As a scientist, you've noticed that a genetic disorder runs in families, and you want to find the gene responsible for it.
First, you identify a large family, in which some individuals have the disorder, and others don't. After enlisting the family's support and collecting DNA samples from all family members, you're ready to begin looking for the gene. Where do you go from here?
Here's one way to think about genes
What if the genetic information in each family member were like a jigsaw puzzle? Each puzzle piece would represent a set of genes organized in a specific way, similar to a chromosome. Because all humans have the same set of genes, arranged in the same order, every family member would have the same basic set of puzzle pieces. A generic human jigsaw puzzle might look like the picture at the right
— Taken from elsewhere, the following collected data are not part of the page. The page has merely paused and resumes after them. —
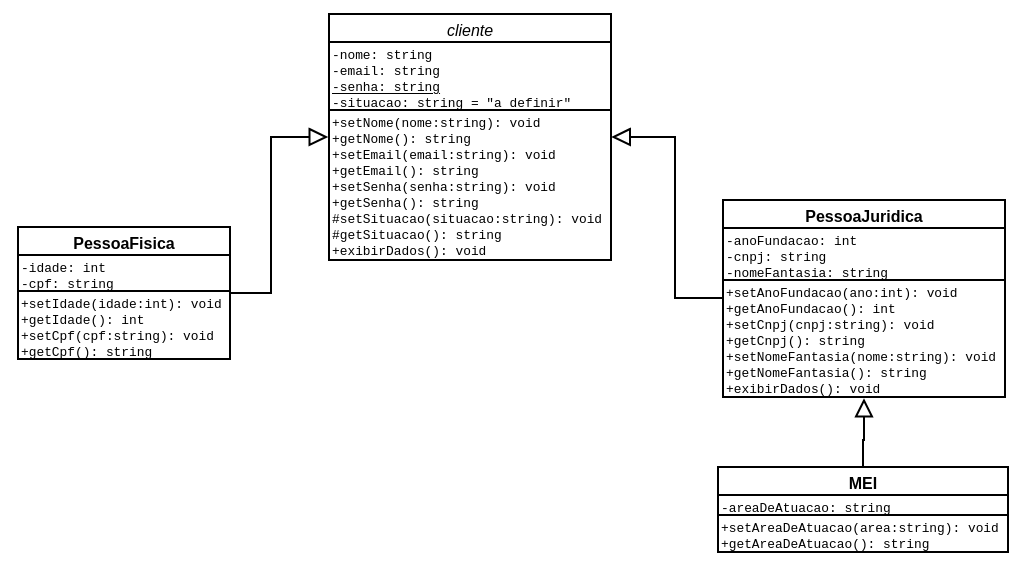
<!DOCTYPE html>
<html lang="pt-BR">
<head>
<meta charset="utf-8">
<title>Diagrama de classes: cliente</title>
<style>
:root { --ink: #000; --paper: #fff; --line: 2px; }
* { box-sizing: border-box; margin: 0; padding: 0; }
html, body { width: 1024px; height: 564px; overflow: hidden; background: var(--paper); }
.diagram { position: relative; width: 1024px; height: 564px; color: var(--ink); }
.relations { position: absolute; inset: 0; }
.relations path, .relations polygon { fill: none; stroke: var(--ink); stroke-width: 2; }
.relations polygon { fill: var(--paper); }
.class {
  position: absolute;
  display: grid;
  grid-template-rows: 28px var(--attributes) 1fr;
  border: var(--line) solid var(--ink);
  background: var(--paper);
}
.class h2 {
  padding-top: 5px;
  border-bottom: var(--line) solid var(--ink);
  font: bold 16px/21px "Liberation Sans", Arial, sans-serif;
  text-align: center;
}
.class .abstract { font-weight: normal; font-style: italic; }
.class ul {
  min-height: 0;
  padding: 4.5px 0 0 2px;
  list-style: none;
  font: 12.86px/16.1px "Liberation Mono", monospace;
  white-space: nowrap;
}
.attributes { border-bottom: var(--line) solid var(--ink); }
.static { text-decoration: underline 1px; text-underline-offset: 2px; }
.cliente { left: 328px; top: 13px; width: 284px; height: 248px; --attributes: 68px; }
.pessoa-fisica { left: 17px; top: 226px; width: 214px; height: 134px; --attributes: 36px; }
.pessoa-juridica { left: 722px; top: 199px; width: 284px; height: 199px; --attributes: 52px; }
.mei { left: 717px; top: 466px; width: 292px; height: 87px; --attributes: 20px; }
</style>
</head>
<body>
<main class="diagram">
  <svg class="relations" width="1024" height="564" viewBox="0 0 1024 564" aria-hidden="true">
    <g class="fisica-extends-cliente">
      <path d="M230 293H271V137H310"/>
      <polygon points="309.5,129 326,137 309.5,145"/>
    </g>
    <g class="juridica-extends-cliente">
      <path d="M723 298H675V137H630"/>
      <polygon points="630,129 613.5,137 630,145"/>
    </g>
    <g class="mei-extends-juridica">
      <path d="M863 467V440H864V416"/>
      <polygon points="856,416.5 864,400.5 872,416.5"/>
    </g>
  </svg>

  <section class="class cliente">
    <h2 class="abstract">cliente</h2>
    <ul class="attributes">
      <li>-nome: string</li>
      <li>-email: string</li>
      <li><span class="static">-senha: string</span></li>
      <li>-situacao: string = "a definir"</li>
    </ul>
    <ul class="methods">
      <li>+setNome(nome:string): void</li>
      <li>+getNome(): string</li>
      <li>+setEmail(email:string): void</li>
      <li>+getEmail(): string</li>
      <li>+setSenha(senha:string): void</li>
      <li>+getSenha(): string</li>
      <li>#setSituacao(situacao:string): void</li>
      <li>#getSituacao(): string</li>
      <li>+exibirDados(): void</li>
    </ul>
  </section>

  <section class="class pessoa-fisica">
    <h2>PessoaFisica</h2>
    <ul class="attributes">
      <li>-idade: int</li>
      <li>-cpf: string</li>
    </ul>
    <ul class="methods">
      <li>+setIdade(idade:int): void</li>
      <li>+getIdade(): int</li>
      <li>+setCpf(cpf:string): void</li>
      <li>+getCpf(): string</li>
    </ul>
  </section>

  <section class="class pessoa-juridica">
    <h2>PessoaJuridica</h2>
    <ul class="attributes">
      <li>-anoFundacao: int</li>
      <li>-cnpj: string</li>
      <li>-nomeFantasia: string</li>
    </ul>
    <ul class="methods">
      <li>+setAnoFundacao(ano:int): void</li>
      <li>+getAnoFundacao(): int</li>
      <li>+setCnpj(cnpj:string): void</li>
      <li>+getCnpj(): string</li>
      <li>+setNomeFantasia(nome:string): void</li>
      <li>+getNomeFantasia(): string</li>
      <li>+exibirDados(): void</li>
    </ul>
  </section>

  <section class="class mei">
    <h2>MEI</h2>
    <ul class="attributes">
      <li>-areaDeAtuacao: string</li>
    </ul>
    <ul class="methods">
      <li>+setAreaDeAtuacao(area:string): void</li>
      <li>+getAreaDeAtuacao(): string</li>
    </ul>
  </section>
</main>
</body>
</html>
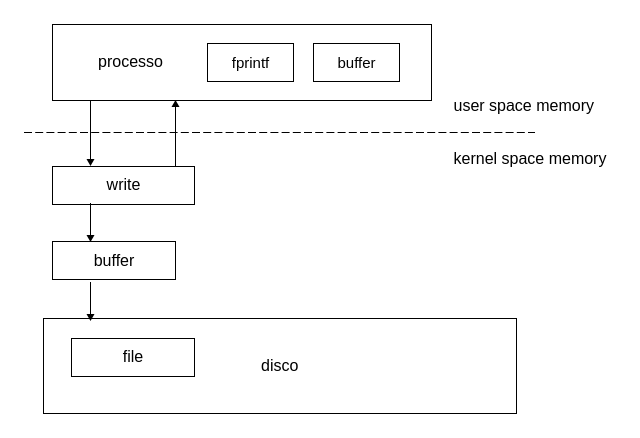
<!DOCTYPE html>
<html lang="it">
<head>
<meta charset="utf-8">
<title>Buffered write diagram</title>
<style>
:root { --ink: #000; --paper: #fff; }
* { box-sizing: border-box; }
html, body { margin: 0; background: var(--paper); }
.diagram {
  position: relative; width: 640px; height: 438px; overflow: hidden;
  background: var(--paper); color: var(--ink);
  font: 16px/20px "Liberation Sans", Arial, sans-serif;
}
.node, .label { position: absolute; white-space: nowrap; }
.node { display: flex; align-items: center; justify-content: center; border: 1px solid var(--ink); }
.small { font-size: 15px; }
.process { left: 52px; top: 24px; width: 380px; height: 77px; }
.fprintf { left: 207px; top: 43px; width: 87px; height: 39px; }
.user-buffer { left: 313px; top: 43px; width: 87px; height: 39px; }
.write { left: 52px; top: 166px; width: 143px; height: 39px; padding-bottom: 2px; }
.kernel-buffer { left: 52px; top: 241px; width: 124px; height: 39px; }
.disk { left: 43px; top: 318px; width: 474px; height: 96px; }
.file { left: 71px; top: 338px; width: 124px; height: 39px; padding-bottom: 2px; }
.process-label { left: 98px; top: 52px; }
.disk-label { left: 261px; top: 356px; }
.user-label { left: 453.5px; top: 96px; }
.kernel-label { left: 453.5px; top: 149px; }
.connectors { position: absolute; left: 0; top: 0; }
.connectors line { stroke: var(--ink); stroke-width: 1; }
.connectors .boundary { stroke-dasharray: 8 3.2; }
</style>
</head>
<body>
<main class="diagram">
  <div class="node process"></div>
  <span class="label process-label">processo</span>
  <div class="node small fprintf">fprintf</div>
  <div class="node small user-buffer">buffer</div>
  <span class="label user-label">user space memory</span>
  <span class="label kernel-label">kernel space memory</span>
  <div class="node write">write</div>
  <div class="node kernel-buffer">buffer</div>
  <div class="node disk"></div>
  <div class="node file">file</div>
  <span class="label disk-label">disco</span>
  <svg class="connectors" width="640" height="438" viewBox="0 0 640 438" aria-hidden="true">
    <defs><polygon id="arrowhead" points="-4,-7 4,-7 0,0"/></defs>
    <line class="boundary" x1="24" y1="132.5" x2="535" y2="132.5"/>
    <line x1="90.5" y1="100" x2="90.5" y2="161"/>
    <use href="#arrowhead" x="90.5" y="166"/>
    <line x1="175.5" y1="166" x2="175.5" y2="105"/>
    <use href="#arrowhead" transform="translate(175.5 100) scale(1 -1)"/>
    <line x1="90.5" y1="203" x2="90.5" y2="237"/>
    <use href="#arrowhead" x="90.5" y="242"/>
    <line x1="90.5" y1="282" x2="90.5" y2="316"/>
    <use href="#arrowhead" x="90.5" y="321"/>
  </svg>
</main>
</body>
</html>
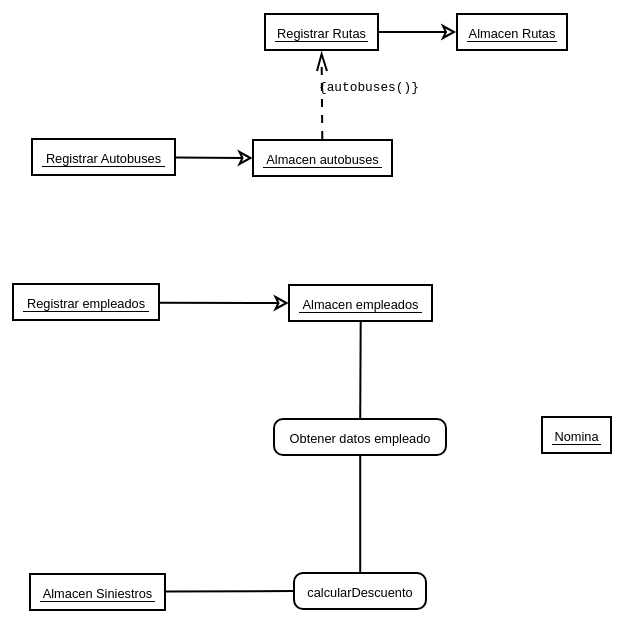
<!DOCTYPE html>
<html lang="es">
<head>
<meta charset="utf-8">
<title>Diagrama de objetos</title>
<style>
:root { --paper: #fff; --ink: #000; }
* { box-sizing: border-box; }
html, body { margin: 0; }
body { width: 624px; height: 624px; overflow: hidden; background: var(--paper); }
.diagram {
  position: relative; width: 624px; height: 624px; overflow: hidden;
  color: var(--ink);
  font: 12.8px/15px "Liberation Sans", Arial, sans-serif;
  white-space: nowrap;
}
.connectors { position: absolute; inset: 0; fill: none; stroke: var(--ink); stroke-width: 2; }
.connectors .head { fill: var(--paper); }
.connectors .dependency { stroke-dasharray: 8 8; }
.node {
  position: absolute; left: var(--x); top: var(--y); width: var(--w); height: 38px;
  padding: 11px 9px 0;
  border: 2px solid var(--ink); background: var(--paper);
  text-align: center;
}
.object span { display: block; margin: 0 -9px 0 -9px; width: calc(100% + 18px); border: 0 solid var(--ink); }
.object span::after { content: ""; display: block; height: 1px; margin: 0 9px; background: var(--ink); }
.state { border-radius: 10px; }
.constraint {
  position: absolute; left: 319px; top: 80px;
  font-family: "Liberation Mono", "Courier New", monospace;
}
</style>
</head>
<body>
<main class="diagram">
  <svg class="connectors" width="624" height="624" viewBox="0 0 624 624" aria-hidden="true">
    <defs>
      <path id="arrowhead" class="head" d="M-11-6 0 0-11 6-8 0Z"/>
    </defs>
    <line x1="378" y1="32" x2="447" y2="32"/>
    <use href="#arrowhead" x="454" y="32"/>
    <line x1="175" y1="157.5" x2="243" y2="158"/>
    <use href="#arrowhead" x="250.5" y="158"/>
    <line x1="159" y1="302.7" x2="279" y2="303"/>
    <use href="#arrowhead" x="286.5" y="303"/>
    <line class="dependency" x1="322.3" y1="139" x2="321.7" y2="66"/>
    <path d="M317 71 321.6 54 327 71"/>
    <line x1="360.7" y1="321" x2="360.2" y2="419"/>
    <line x1="360.2" y1="456" x2="360.2" y2="573"/>
    <line x1="165" y1="591.5" x2="294" y2="591"/>
  </svg>

  <div class="node object" style="--x:264px;--y:13px;--w:115px"><span>Registrar Rutas</span></div>
  <div class="node object" style="--x:456px;--y:13px;--w:112px"><span>Almacen Rutas</span></div>
  <div class="node object" style="--x:31px;--y:138px;--w:145px"><span>Registrar Autobuses</span></div>
  <div class="node object" style="--x:252px;--y:139px;--w:141px"><span>Almacen autobuses</span></div>
  <div class="node object" style="--x:12px;--y:283px;--w:148px"><span>Registrar empleados</span></div>
  <div class="node object" style="--x:288px;--y:284px;--w:145px"><span>Almacen empleados</span></div>
  <div class="node state" style="--x:273px;--y:418px;--w:174px"><span>Obtener datos empleado</span></div>
  <div class="node object" style="--x:541px;--y:416px;--w:71px"><span>Nomina</span></div>
  <div class="node object" style="--x:29px;--y:573px;--w:137px"><span>Almacen Siniestros</span></div>
  <div class="node state" style="--x:293px;--y:572px;--w:134px"><span>calcularDescuento</span></div>

  <span class="constraint">{autobuses()}</span>
</main>
</body>
</html>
But the information carried in genes differs slightly from person to person. This is what makes each of us unique. As a result, the colors of the puzzle pieces would be different between family members. While some relatives might share puzzle pieces of a certain color, other pieces would be different. Only identical twins share the exact same combination of colors and shapes.
What might a family's puzzles look like?
Look at the family of jigsaw puzzles below. Can you see how some of the child's genes are derived from one parent and some from the other parent?
The child receives exactly half of its genetic information from the mother and exactly half from the father.
Looking at things this way, can you see how you might identify a genetic link in paternity suits, where a genetic connection is sought between a child and a possible father? Half of the child's puzzle pieces must be the same as the father's.
Funding provided by The Children's Tumor Foundation, formerly The National Neurofibromatosis Foundation.